Hat tip to the rock band Chicago for this morning’s title!  Interesting piece in the Tennessean this morning titled “Commercial Real Estate Unlikely to Recover Soon.”  It’s a short Q & A that hits a couple of “ya think?!” items that are being overlooked in the crowd that is wandering through the fields of “green shutes.”  First, credit is still frozen solid.  Unless you bring a very powerful balance sheet and a lot of liquidity to the table you are not going to get a loan, you are not going to get re-financed.  The second “ya think?!” point is this: vacancy is bad!  Unemployment means fewer people sitting in office cubicles.  It means fewer trips to the strip mall.  It means one bedroom renters doubling up…these ripple effects are still working their way into the system.  The article cites:

Marcus & Millichap Real Estate Investment Services projects U.S. vacancy rates this year will hit 17.6 percent for office space, 11 percent for retail, 12.6 percent for industrial and 8.2 percent for apartments. Two years ago, the vacancy rate was 12.6 percent for office space, 7.2 percent for retail, 9.4 percent for industrial and 5.7 percent for apartments.

All that vacancy translates into fewer rental dollars coming into the owners’ pockets.  In that environment only the very strong survive.  We may be bottoming out on the single-family side with home sales showing modest improvements in June.  This movement upward in velocity is due more to rational pricing than easier lending or optimism about the future.  We started with Chicago, I end with Frost: “and miles to go before I sleep.”

Quick update – just saw this from The Capital Markets Update over at Urban Land:

Real estate capital markets remain in poor condition. CMBS issuance finally moved off the zero mark, with a miniscule $0.6 billion of CMBS issuance activity in June, according to Commercial Mortgage Alert, after 11 straight months of nothing at all. CMBS delinquency rates, according to Trepp, LLC, rose from 2.77 percent in May to 4.07 percent in June, although Trepp reports this is strongly affected by General Growth Properties’ 30-day delinquencies. Trepp estimates that, excluding GGP, delinquency rates are in the mid-3 percent range, still continuing the steep increase that has occurred over the past several months and that is expected to continue.

The REIT sector showed a -3.7 percent return for June, following three months of positive returns; total returns for the past year are -43.3 percent. The NCREIF Property Index turned in a dismal first quarter (second-quarter numbers are due out toward the end of July), with total returns of -7.3 percent, primarily due to rapid depreciation.

The midpoint of commercial mortgage rate spreads over ten-year Treasuries, tracked by Cushman Wakefield Sonnenblick Goldman, remains relatively high as of the end of June, and unchanged since May.
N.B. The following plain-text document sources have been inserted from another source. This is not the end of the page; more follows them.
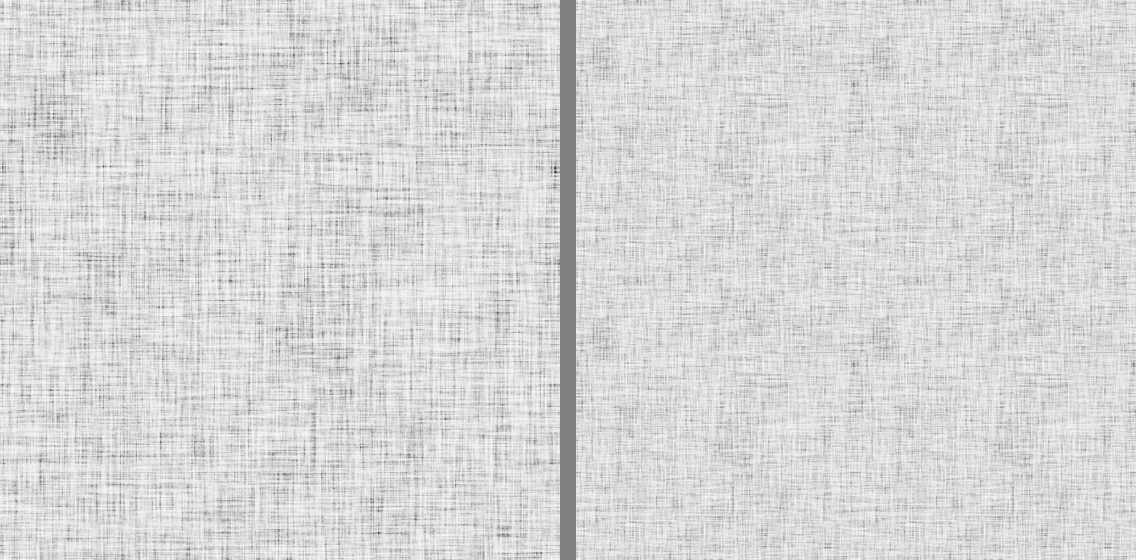
Left: one tile. Right: repeated 2 by 2.
Write a WebGL 2 fragment shader that draws this texture.

```glsl
#version 300 es
precision highp float;
precision highp int;

// Pale grey linen: fine warp and weft threads, each fading in and out along
// its length, built from stretched value noise that wraps at the edges.
// Summed thread densities pass through an exponential, so crossings darken most.

uniform vec2 u_resolution;
out vec4 fragColor;

const int OCTAVES = 4;
const float MEDIAN_SHADE = 0.137;   // darkness of average cloth
const float SHADE_CONTRAST = 2.4;   // spread of the darkness

// Integer hash of a lattice point, giving 0..1.
float hash(ivec2 p, int seed) {
    uint h = uint(p.x) * 1597u + uint(p.y) * 51749u + uint(seed) * 7919u;
    h = (h ^ (h >> 16)) * 73244475u;
    h = (h ^ (h >> 15)) * 45679297u;
    h ^= h >> 16;
    return float(h & 65535u) / 65535.0;
}

// Value noise with a whole number of cells per side; wraps over 0..1.
float wrapNoise(vec2 uv, ivec2 cells, int seed) {
    vec2 p = uv * vec2(cells);
    vec2 f = smoothstep(0.0, 1.0, fract(p));
    ivec2 a = ivec2(floor(p)) % cells;
    ivec2 b = (a + 1) % cells;
    float low = mix(hash(a, seed), hash(ivec2(b.x, a.y), seed), f.x);
    float high = mix(hash(ivec2(a.x, b.y), seed), hash(b, seed), f.x);
    return mix(low, high, f.y);
}

// Density of threads running along x, from long ones to short dashes.
float threads(vec2 uv, int seed) {
    float density = 0.0;
    float weight = 0.34;
    ivec2 cells = ivec2(10, 460);
    for (int i = 0; i < OCTAVES; i++) {
        density += weight * wrapNoise(uv, cells, seed + i);
        weight -= 0.06;
        cells = ivec2(cells.x * 2, cells.y - 37);
    }
    return density;
}

void main() {
    vec2 uv = gl_FragCoord.xy / u_resolution;

    // Two thread directions, centred on zero.
    float weft = threads(uv, 11) - 0.5;
    float warp = threads(uv.yx, 37) - 0.5;

    // Soft uneven patches and a fine fibre grain.
    float patches = wrapNoise(uv, ivec2(11, 13), 61) - 0.5;
    float grain = wrapNoise(uv, ivec2(430), 83) - 0.5;
    float density = 1.05 * (weft + warp) + 0.08 * patches + 0.25 * grain;

    float shade = MEDIAN_SHADE * exp(SHADE_CONTRAST * density);
    fragColor = vec4(vec3(clamp(1.0 - shade, 0.0, 1.0)), 1.0);
}
```
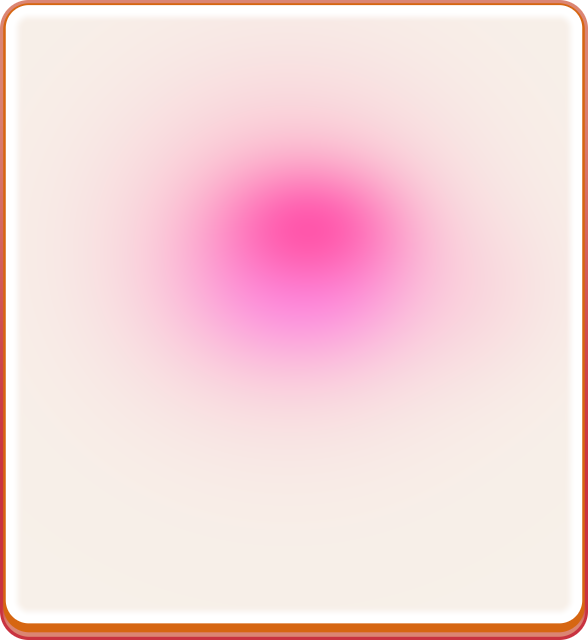
Reproduce this background procedurally as a Shadertoy shader.

```glsl
#define CREAM vec3(0.970, 0.940, 0.912)
#define BLUSH vec3(0.990, 0.700, 0.790)
#define VIOLET vec3(0.990, 0.550, 0.910)
#define HOT_PINK vec3(1.000, 0.340, 0.670)
#define ORANGE vec3(0.840, 0.400, 0.070)
#define SALMON vec3(0.860, 0.520, 0.450)
#define RED vec3(0.790, 0.200, 0.250)
#define CORNER_RADIUS 0.045
#define BEVEL_START 0.010
#define BEVEL_END 0.027

// Signed distance to a rounded box given by two opposite corners
float roundedBox(vec2 p, vec2 low, vec2 high, float radius) {
    vec2 q = abs(p - 0.5 * (low + high)) - 0.5 * (high - low) + radius;
    return length(max(q, 0.0)) + min(max(q.x, q.y), 0.0) - radius;
}

// Coverage of a shape, smoothed over about one pixel
float fill(float dist) {
    return clamp(0.5 - dist * iResolution.y, 0.0, 1.0);
}

// Soft elliptical spot
float glow(vec2 p, vec2 center, vec2 spread) {
    vec2 q = (p - center) / spread;
    return exp(-0.5 * dot(q, q));
}

// Layered glows, from the wide halo to the hot core
vec3 panelColor(vec2 p) {
    vec3 color = CREAM;
    color = mix(color, BLUSH, 0.20 * glow(p, vec2(0.745, 0.540), vec2(0.090)));
    color = mix(color, BLUSH, 0.96 * glow(p, vec2(0.450, 0.615), vec2(0.178, 0.168)));
    color = mix(color, VIOLET, 0.85 * glow(p, vec2(0.472, 0.550), vec2(0.112, 0.078)));
    color = mix(color, HOT_PINK, glow(p, vec2(0.482, 0.640), vec2(0.092, 0.066)));
    return color;
}

void mainImage(out vec4 fragColor, in vec2 fragCoord) {
    vec2 p = fragCoord / iResolution.y;
    vec2 size = vec2(iResolution.x / iResolution.y, 1.0);

    float rim = roundedBox(p, vec2(0.0), size, CORNER_RADIUS);
    float lip = roundedBox(p, vec2(0.004, 0.005), size - 0.004, CORNER_RADIUS - 0.003);
    float base = roundedBox(p, vec2(0.005, 0.012), size - 0.005, CORNER_RADIUS - 0.004);
    float panel = roundedBox(p, vec2(0.009, 0.026), size - vec2(0.009, 0.008), CORNER_RADIUS - 0.009);

    // Frame: shaded rim, pale lower lip, orange base
    vec3 color = vec3(1.0);
    color = mix(color, mix(RED, SALMON, smoothstep(0.2, 0.95, p.y)), fill(rim));
    color = mix(color, SALMON, fill(lip) * (1.0 - smoothstep(0.02, 0.06, p.y)));
    color = mix(color, ORANGE, fill(base));

    // Panel with a white bevel fading inward
    float bevel = smoothstep(-BEVEL_END, -BEVEL_START, panel);
    color = mix(color, mix(panelColor(p), vec3(1.0), bevel), fill(panel));

    fragColor = vec4(color, 1.0);
}
```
Property sales volumes were down again in May, according to Real Capital Analytics; the sales volume stood at $2.3 billion in May as compared to $2.4 billion in April, both well below the $9.7 billion in May 2008. Capitalization ratesremained largely unchanged in May; overall cap rates stood at 7.15 percent in May, up from 6.76 percent for the same month a year ago. Cap rates remain below the historic norm of 7.62 percent since 2001, but are expected to rise in the foreseeable future.